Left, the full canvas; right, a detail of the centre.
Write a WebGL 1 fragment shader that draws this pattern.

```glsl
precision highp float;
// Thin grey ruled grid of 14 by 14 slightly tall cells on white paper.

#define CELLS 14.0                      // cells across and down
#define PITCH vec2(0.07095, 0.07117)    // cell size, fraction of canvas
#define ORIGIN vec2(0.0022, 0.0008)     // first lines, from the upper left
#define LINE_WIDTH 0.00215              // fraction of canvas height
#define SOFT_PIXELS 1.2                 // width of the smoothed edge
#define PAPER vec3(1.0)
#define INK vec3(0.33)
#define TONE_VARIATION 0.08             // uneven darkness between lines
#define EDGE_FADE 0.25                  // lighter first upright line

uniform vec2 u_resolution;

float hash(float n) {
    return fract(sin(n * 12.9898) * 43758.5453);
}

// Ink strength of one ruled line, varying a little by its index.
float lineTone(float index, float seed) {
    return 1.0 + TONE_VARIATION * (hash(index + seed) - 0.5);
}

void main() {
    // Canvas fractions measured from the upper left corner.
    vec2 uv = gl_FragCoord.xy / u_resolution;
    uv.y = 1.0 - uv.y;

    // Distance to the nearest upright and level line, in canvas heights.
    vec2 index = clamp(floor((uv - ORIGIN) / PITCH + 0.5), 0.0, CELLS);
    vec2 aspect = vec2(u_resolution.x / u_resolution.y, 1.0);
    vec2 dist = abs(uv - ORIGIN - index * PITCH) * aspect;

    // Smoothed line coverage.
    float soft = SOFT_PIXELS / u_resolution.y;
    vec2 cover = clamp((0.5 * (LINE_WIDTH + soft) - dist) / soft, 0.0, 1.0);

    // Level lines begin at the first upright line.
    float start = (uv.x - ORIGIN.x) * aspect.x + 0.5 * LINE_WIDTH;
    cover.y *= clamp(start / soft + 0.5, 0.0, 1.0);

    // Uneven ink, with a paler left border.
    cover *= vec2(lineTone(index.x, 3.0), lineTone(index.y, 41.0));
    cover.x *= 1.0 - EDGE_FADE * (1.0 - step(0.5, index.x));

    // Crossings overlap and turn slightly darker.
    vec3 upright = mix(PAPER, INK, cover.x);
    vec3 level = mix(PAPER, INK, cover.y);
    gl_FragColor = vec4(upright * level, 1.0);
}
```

**Task statement:** For the listing above, state the number of lines that contain the word "first" and nothing more.

**Output for this task:** 3